Top of Available data
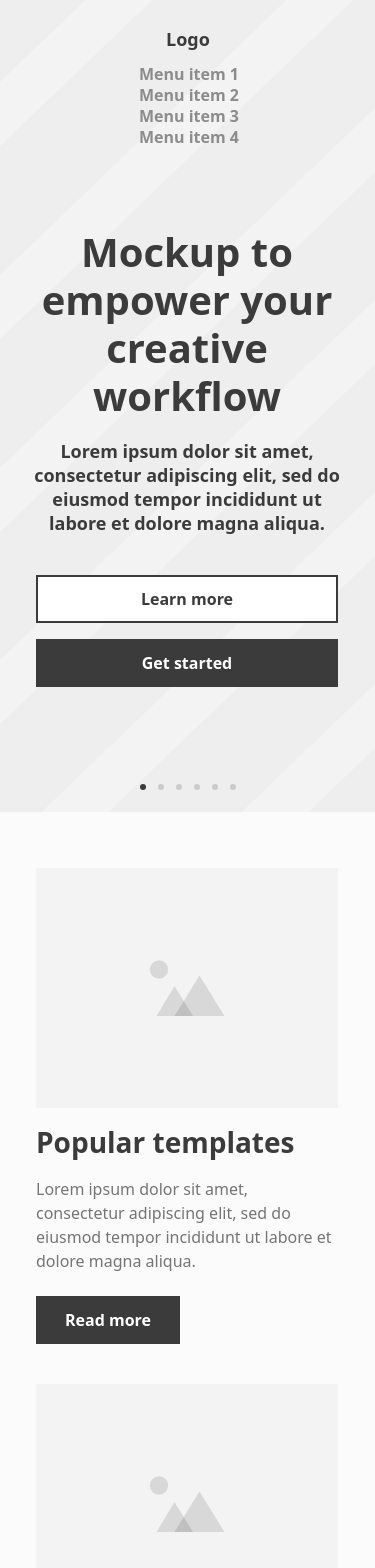
<!DOCTYPE html>
<html lang="en">
<head>
<meta charset="utf-8">
<title>Mobile landing page wireframe</title>
<style>
:root {
  --ink: #3b3b3b;
  --menu: #8c8c8c;
  --body: #757575;
  --page: #fbfbfb;
  --hero: #eeeeee;
  --stripe: #f3f3f3;
  --dot: #cbcbcb;
  --white: #ffffff;
}
* { box-sizing: border-box; margin: 0; padding: 0; }
html, body { width: 375px; height: 1568px; overflow: hidden; }
body {
  background: var(--page);
  color: var(--ink);
  font: 400 16px/24px "Noto Sans", "Open Sans", sans-serif;
}
a { color: inherit; text-decoration: none; }
.hero {
  position: relative;
  height: 812px;
  padding: 27px 37px 0 36px;
  background: var(--hero);
  text-align: center;
  font-weight: 700;
  white-space: nowrap;
}
.stripes { position: absolute; inset: 0; fill: var(--stripe); }
.hero-content {
  position: relative;
  height: 785px;
  display: flex;
  flex-direction: column;
  align-items: center;
}
.logo { font-size: 18px; padding-left: 2px; }
.menu {
  margin: 13px 0 80px;
  padding-left: 4px;
  list-style: none;
  line-height: 21px;
  color: var(--menu);
}
h1 { font-size: 40px; line-height: 48px; }
.lead { margin: 19px 0 40px; font-size: 18px; }
.actions { width: 302px; display: flex; flex-direction: column; gap: 16px; }
.button {
  display: flex;
  align-items: center;
  justify-content: center;
  height: 48px;
  border: 2px solid var(--ink);
  background: var(--ink);
  color: var(--white);
  font-weight: 700;
}
.button.outline { background: var(--white); color: var(--ink); }
.pager {
  display: flex;
  gap: 12px;
  margin-top: 97px;
  padding-left: 2px;
  list-style: none;
}
.pager li { width: 6px; height: 6px; border-radius: 50%; background: var(--dot); }
.pager .current { background: var(--ink); }
.templates {
  height: 756px;
  padding: 56px 37px 0 36px;
  display: flex;
  flex-direction: column;
  gap: 40px;
  overflow: hidden;
}
.thumb { display: block; flex: none; width: 302px; height: 240px; background: var(--stripe); }
h2 { margin: 16px 0 17px; font-size: 28px; line-height: 36px; }
.summary { margin-bottom: 23px; color: var(--body); white-space: nowrap; }
.card .button { width: 144px; }
</style>
</head>
<body>
<header class="hero">
  <svg class="stripes" width="375" height="812" viewBox="0 0 375 812" aria-hidden="true">
    <defs><polygon id="stripe" points="0,82 375,-278 375,-214 0,146"/></defs>
    <use href="#stripe"/>
    <use href="#stripe" y="193"/>
    <use href="#stripe" y="386"/>
    <use href="#stripe" y="578"/>
    <use href="#stripe" y="770"/>
    <use href="#stripe" y="962"/>
  </svg>
  <div class="hero-content">
    <a class="logo" href="#">Logo</a>
    <ul class="menu">
      <li><a href="#">Menu item 1</a></li>
      <li><a href="#">Menu item 2</a></li>
      <li><a href="#">Menu item 3</a></li>
      <li><a href="#">Menu item 4</a></li>
    </ul>
    <h1>Mockup to<br>empower your<br>creative<br>workflow</h1>
    <p class="lead">Lorem ipsum dolor sit amet,<br>consectetur adipiscing elit, sed do<br>eiusmod tempor incididunt ut<br>labore et dolore magna aliqua.</p>
    <div class="actions">
      <a class="button outline" href="#">Learn more</a>
      <a class="button" href="#">Get started</a>
    </div>
    <ul class="pager" aria-label="Slides">
      <li class="current"></li><li></li><li></li><li></li><li></li><li></li>
    </ul>
  </div>
</header>
<main class="templates">
  <article class="card">
    <svg class="thumb" viewBox="0 0 302 240" role="img" aria-label="Template image placeholder">
      <defs>
        <g id="landscape">
          <circle cx="123" cy="101.5" r="9.2" fill="#d8d8d8"/>
          <polygon points="120.5,148 138.5,118 157,148" fill="#d8d8d8"/>
          <polygon points="138.5,148 163.5,107.5 188.5,148" fill="#d8d8d8"/>
          <polygon points="138.5,148 147.7,133 157,148" fill="#c0c0c0"/>
        </g>
      </defs>
      <use href="#landscape"/>
    </svg>
    <h2>Popular templates</h2>
    <p class="summary">Lorem ipsum dolor sit amet,<br>consectetur adipiscing elit, sed do<br>eiusmod tempor incididunt ut labore et<br>dolore magna aliqua.</p>
    <a class="button" href="#">Read more</a>
  </article>
  <article class="card">
    <svg class="thumb" viewBox="0 0 302 240" role="img" aria-label="Template image placeholder">
      <use href="#landscape"/>
    </svg>
  </article>
</main>
</body>
</html>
Bottom of Available data
Your assignment →
We ask that the entries above be copied exactly, with the pictures omitted.

Answer for the task →
<!DOCTYPE html>
<html lang="en">
<head>
<meta charset="utf-8">
<title>Mobile landing page wireframe</title>
<style>
:root {
  --ink: #3b3b3b;
  --menu: #8c8c8c;
  --body: #757575;
  --page: #fbfbfb;
  --hero: #eeeeee;
  --stripe: #f3f3f3;
  --dot: #cbcbcb;
  --white: #ffffff;
}
* { box-sizing: border-box; margin: 0; padding: 0; }
html, body { width: 375px; height: 1568px; overflow: hidden; }
body {
  background: var(--page);
  color: var(--ink);
  font: 400 16px/24px "Noto Sans", "Open Sans", sans-serif;
}
a { color: inherit; text-decoration: none; }
.hero {
  position: relative;
  height: 812px;
  padding: 27px 37px 0 36px;
  background: var(--hero);
  text-align: center;
  font-weight: 700;
  white-space: nowrap;
}
.stripes { position: absolute; inset: 0; fill: var(--stripe); }
.hero-content {
  position: relative;
  height: 785px;
  display: flex;
  flex-direction: column;
  align-items: center;
}
.logo { font-size: 18px; padding-left: 2px; }
.menu {
  margin: 13px 0 80px;
  padding-left: 4px;
  list-style: none;
  line-height: 21px;
  color: var(--menu);
}
h1 { font-size: 40px; line-height: 48px; }
.lead { margin: 19px 0 40px; font-size: 18px; }
.actions { width: 302px; display: flex; flex-direction: column; gap: 16px; }
.button {
  display: flex;
  align-items: center;
  justify-content: center;
  height: 48px;
  border: 2px solid var(--ink);
  background: var(--ink);
  color: var(--white);
  font-weight: 700;
}
.button.outline { background: var(--white); color: var(--ink); }
.pager {
  display: flex;
  gap: 12px;
  margin-top: 97px;
  padding-left: 2px;
  list-style: none;
}
.pager li { width: 6px; height: 6px; border-radius: 50%; background: var(--dot); }
.pager .current { background: var(--ink); }
.templates {
  height: 756px;
  padding: 56px 37px 0 36px;
  display: flex;
  flex-direction: column;
  gap: 40px;
  overflow: hidden;
}
.thumb { display: block; flex: none; width: 302px; height: 240px; background: var(--stripe); }
h2 { margin: 16px 0 17px; font-size: 28px; line-height: 36px; }
.summary { margin-bottom: 23px; color: var(--body); white-space: nowrap; }
.card .button { width: 144px; }
</style>
</head>
<body>
<header class="hero">
  <svg class="stripes" width="375" height="812" viewBox="0 0 375 812" aria-hidden="true">
    <defs><polygon id="stripe" points="0,82 375,-278 375,-214 0,146"/></defs>
    <use href="#stripe"/>
    <use href="#stripe" y="193"/>
    <use href="#stripe" y="386"/>
    <use href="#stripe" y="578"/>
    <use href="#stripe" y="770"/>
    <use href="#stripe" y="962"/>
  </svg>
  <div class="hero-content">
    <a class="logo" href="#">Logo</a>
    <ul class="menu">
      <li><a href="#">Menu item 1</a></li>
      <li><a href="#">Menu item 2</a></li>
      <li><a href="#">Menu item 3</a></li>
      <li><a href="#">Menu item 4</a></li>
    </ul>
    <h1>Mockup to<br>empower your<br>creative<br>workflow</h1>
    <p class="lead">Lorem ipsum dolor sit amet,<br>consectetur adipiscing elit, sed do<br>eiusmod tempor incididunt ut<br>labore et dolore magna aliqua.</p>
    <div class="actions">
      <a class="button outline" href="#">Learn more</a>
      <a class="button" href="#">Get started</a>
    </div>
    <ul class="pager" aria-label="Slides">
      <li class="current"></li><li></li><li></li><li></li><li></li><li></li>
    </ul>
  </div>
</header>
<main class="templates">
  <article class="card">
    <svg class="thumb" viewBox="0 0 302 240" role="img" aria-label="Template image placeholder">
      <defs>
        <g id="landscape">
          <circle cx="123" cy="101.5" r="9.2" fill="#d8d8d8"/>
          <polygon points="120.5,148 138.5,118 157,148" fill="#d8d8d8"/>
          <polygon points="138.5,148 163.5,107.5 188.5,148" fill="#d8d8d8"/>
          <polygon points="138.5,148 147.7,133 157,148" fill="#c0c0c0"/>
        </g>
      </defs>
      <use href="#landscape"/>
    </svg>
    <h2>Popular templates</h2>
    <p class="summary">Lorem ipsum dolor sit amet,<br>consectetur adipiscing elit, sed do<br>eiusmod tempor incididunt ut labore et<br>dolore magna aliqua.</p>
    <a class="button" href="#">Read more</a>
  </article>
  <article class="card">
    <svg class="thumb" viewBox="0 0 302 240" role="img" aria-label="Template image placeholder">
      <use href="#landscape"/>
    </svg>
  </article>
</main>
</body>
</html>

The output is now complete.